As someone who was a HUGE fan of Assassin’s Creed IV: Black Flag, I’ve been longing for a good pirate game ever since. I was extremely tempted to buy into Microsoft’s exclusive Sea of Thieves, but thanks to some very observant friends who scour review sites, I did not. I can’t say I wasn’t disappointed when this game got delayed, but as my friend Theo points out “If they delay it, that means they’re fixing broken things. So I’m okay with it”.

7. Capcom – Resident Evil 2 Remake

Much like what I said for Anthem, you literally have to live under a rock to have not heard of Resident Evil. Whether it’s the immense game franchise or the movie series that has been going downhill since the first one… everyone knows of this franchise that helped to pioneer the survival horror genre. At E3 2018, gaming giant Capcom surprised everyone by announcing they would be remaking Resident Evil 2 and releasing it on modern consoles. They showed a brief video of the gameplay that we can expect and it looked amazing. Serving as a direct remake of the 1998 classic for the original Playstation, Resident Evil 2 is going to bring us back to the first T- Virus outbreak in Raccoon City. Claire Redfield and Leon S. Kennedy are the main playable characters and their Character models have been updated to coincide with some of their more modern interpretations. The main change that Capcom implemented for this remake is to change the style of camera and controls. Originally sporting “tank controls” (moving the character relative to where they are looking not the camera angle) and fixed camera angles, they have updated the interface to work with an over the shoulder third person style of movement.

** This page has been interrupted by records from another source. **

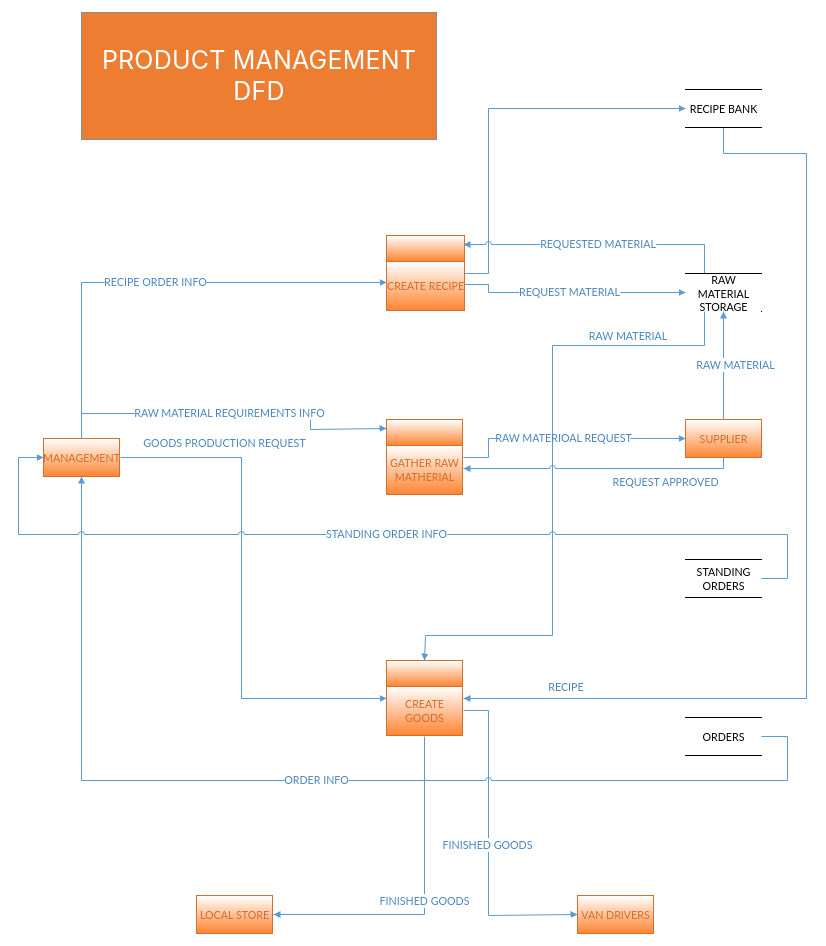
<!DOCTYPE html>
<html lang="en">
<head>
<meta charset="utf-8">
<title>Product Management DFD</title>
<style>
:root {
  --paper: #ffffff;
  --title-fill: #ed7d31;
  --title-border: #8a8f94;
  --node-border: #d0702c;
  --node-text: #d86a24;
  --node-top: #ffffff;
  --node-bottom: #ff8533;
  --flow: #5b9bd5;
  --flow-text: #4a86bd;
  --ink: #000000;
}
* { box-sizing: border-box; }
html, body { margin: 0; }
body { background: var(--paper); }
.diagram {
  position: relative;
  width: 826px;
  height: 946px;
  overflow: hidden;
  background: var(--paper);
  font: 10.7px/14px Lato, sans-serif;
}
.title {
  position: absolute;
  left: 81px; top: 12px;
  width: 356px; height: 128px;
  margin: 0;
  display: flex;
  align-items: center;
  justify-content: center;
  text-align: center;
  white-space: nowrap;
  background: var(--title-fill);
  border: 1px solid var(--title-border);
  color: var(--paper);
  font: 400 25px/31px Inter, sans-serif;
  letter-spacing: .2px;
}
.flows { position: absolute; left: 0; top: 0; }
.flows .path { fill: none; stroke: var(--flow); stroke-width: 1; }
.flows .head { fill: var(--flow); }
.entity, .process, .store {
  position: absolute;
  left: var(--x); top: var(--y);
  width: 77px;
  text-align: center;
  white-space: nowrap;
}
.entity, .process-name {
  display: flex;
  align-items: center;
  justify-content: center;
}
.entity, .process-head, .process-name {
  border: 1px solid var(--node-border);
  background: linear-gradient(var(--node-top), var(--node-bottom));
  color: var(--node-text);
}
.entity { height: 39px; }
.process { height: 76px; display: grid; grid-template-rows: 26px 50px; }
.process-head { border-bottom: 0; }
.store {
  height: 39px;
  display: flex;
  align-items: center;
  justify-content: center;
  border-top: 1px solid var(--ink);
  border-bottom: 1px solid var(--ink);
  color: var(--ink);
}
.store.open { border-bottom-color: transparent; line-height: 13.4px; padding-top: 2px; }
.label {
  position: absolute;
  left: var(--x); top: var(--y);
  transform: translate(-50%, -50%);
  white-space: nowrap;
  color: var(--flow-text);
  background: var(--paper);
}
.label.clear { background: none; }
</style>
</head>
<body>
<main class="diagram">
  <h1 class="title">PRODUCT MANAGEMENT<br>DFD</h1>

  <svg class="flows" width="826" height="946" viewBox="0 0 826 946" aria-hidden="true">
    <defs>
      <marker id="arrow" markerUnits="userSpaceOnUse" markerWidth="8" markerHeight="8" refX="7" refY="4" orient="auto">
        <polygon class="head" points="0,0.5 7,4 0,7.5"/>
      </marker>
    </defs>
    <g class="path" transform="translate(.5 .5)">
      <g marker-end="url(#arrow)">
        <path id="recipe-order-info" d="M81 438V282H386"/>
        <path id="new-recipe" d="M463 273H488V108H685"/>
        <path id="requested-material" d="M704 273V244H491a3 3 0 0 0-6 0H463"/>
        <path id="request-material" d="M463 284H488V292H685"/>
        <path id="stored-material" d="M704 311V345H552V635H425L424 660"/>
        <path id="supplied-material" d="M723 419V311"/>
        <path id="material-requirements" d="M81 413H310V429L386 428"/>
        <path id="material-request" d="M630 438H685"/>
        <path id="request-approved" d="M723 457V468H555a3 3 0 0 0-6 0H463"/>
        <path id="goods-production" d="M120 457H241V698H386"/>
        <path id="standing-order-info" d="M761 578H787V534H555a3 3 0 0 0-6 0H244a3 3 0 0 0-6 0H84a3 3 0 0 0-6 0H18V457H43"/>
        <path id="recipe" d="M723 127V153H806V698H463"/>
        <path id="order-info" d="M761 736H787V780H491a3 3 0 0 0-6 0H81V476"/>
        <path id="goods-to-store" d="M424 736V914H273"/>
        <path id="goods-to-vans" d="M463 710H488V915L577 914"/>
      </g>
      <path d="M463 457H488V438H497"/>
    </g>
    <rect x="761" y="311" width="1" height="1"/>
  </svg>

  <section class="process" style="--x:386px;--y:235px"><div class="process-head"></div><div class="process-name">CREATE RECIPE</div></section>
  <section class="process" style="--x:386px;--y:419px"><div class="process-head"></div><div class="process-name">GATHER RAW<br>MATHERIAL</div></section>
  <section class="process" style="--x:386px;--y:660px"><div class="process-head"></div><div class="process-name">CREATE<br>GOODS</div></section>

  <div class="entity" style="--x:43px;--y:438px">MANAGEMENT</div>
  <div class="entity" style="--x:685px;--y:419px">SUPPLIER</div>
  <div class="entity" style="--x:196px;--y:895px">LOCAL STORE</div>
  <div class="entity" style="--x:577px;--y:895px">VAN DRIVERS</div>

  <div class="store" style="--x:685px;--y:89px">RECIPE BANK</div>
  <div class="store open" style="--x:685px;--y:273px">RAW<br>MATERIAL<br>STORAGE</div>
  <div class="store" style="--x:685px;--y:559px">STANDING<br>ORDERS</div>
  <div class="store" style="--x:685px;--y:717px">ORDERS</div>

  <span class="label" style="--x:155.5px;--y:282px">RECIPE ORDER INFO</span>
  <span class="label" style="--x:598px;--y:244px">REQUESTED MATERIAL</span>
  <span class="label" style="--x:569.5px;--y:292px">REQUEST MATERIAL</span>
  <span class="label" style="--x:628px;--y:336px">RAW MATERIAL</span>
  <span class="label" style="--x:735.5px;--y:365px">RAW MATERIAL</span>
  <span class="label" style="--x:229.5px;--y:413px">RAW MATERIAL REQUIREMENTS INFO</span>
  <span class="label" style="--x:224.5px;--y:443px">GOODS PRODUCTION REQUEST</span>
  <span class="label clear" style="--x:563.5px;--y:438px">RAW MATERIOAL REQUEST</span>
  <span class="label" style="--x:665.5px;--y:482px">REQUEST APPROVED</span>
  <span class="label" style="--x:386.5px;--y:534px">STANDING ORDER INFO</span>
  <span class="label" style="--x:566px;--y:687px">RECIPE</span>
  <span class="label" style="--x:316.5px;--y:780px">ORDER INFO</span>
  <span class="label" style="--x:487.5px;--y:845px">FINISHED GOODS</span>
  <span class="label" style="--x:424.5px;--y:901px">FINISHED GOODS</span>
</main>
</body>
</html>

When I heard that this game was getting a remake for modern consoles I was ecstatic! This is one of the few Resident Evil games that I was never able to play. It came out when I was 7 years old and I remember seeing a cardboard cutout for it at Microplay and asking my mom if I could get it. She took one look at the cutout and said “Absolutely not! Are you crazy?!” solid call on that one mom… That being said I am no longer 7 years old, so bring on the gory zombie mayhem!

HONOURABLE MENTIONS

Mortal Kombat 11, Rage 2, Star Wars Jedi: Fallen Order, Wolfenstein: Youngblood, and Biomutant.

I feel like I should include Halo: Infinite on this list, but apart from a short video showcasing the new Slipspace engine that 343 built to run the game, we haven’t heard anything about it. The most recent information we have is that it will allow for 4 player single console co-op and have Halo: Reach style customization. I keep my ears and eyes peeled for any information on the upcoming Halo: Infinite but my guess is that it will be announced at E3 2019 for a 2020 release date.

There you have it! Those are my most anticipated games of 2019. Are there any you think I missed? See you next time!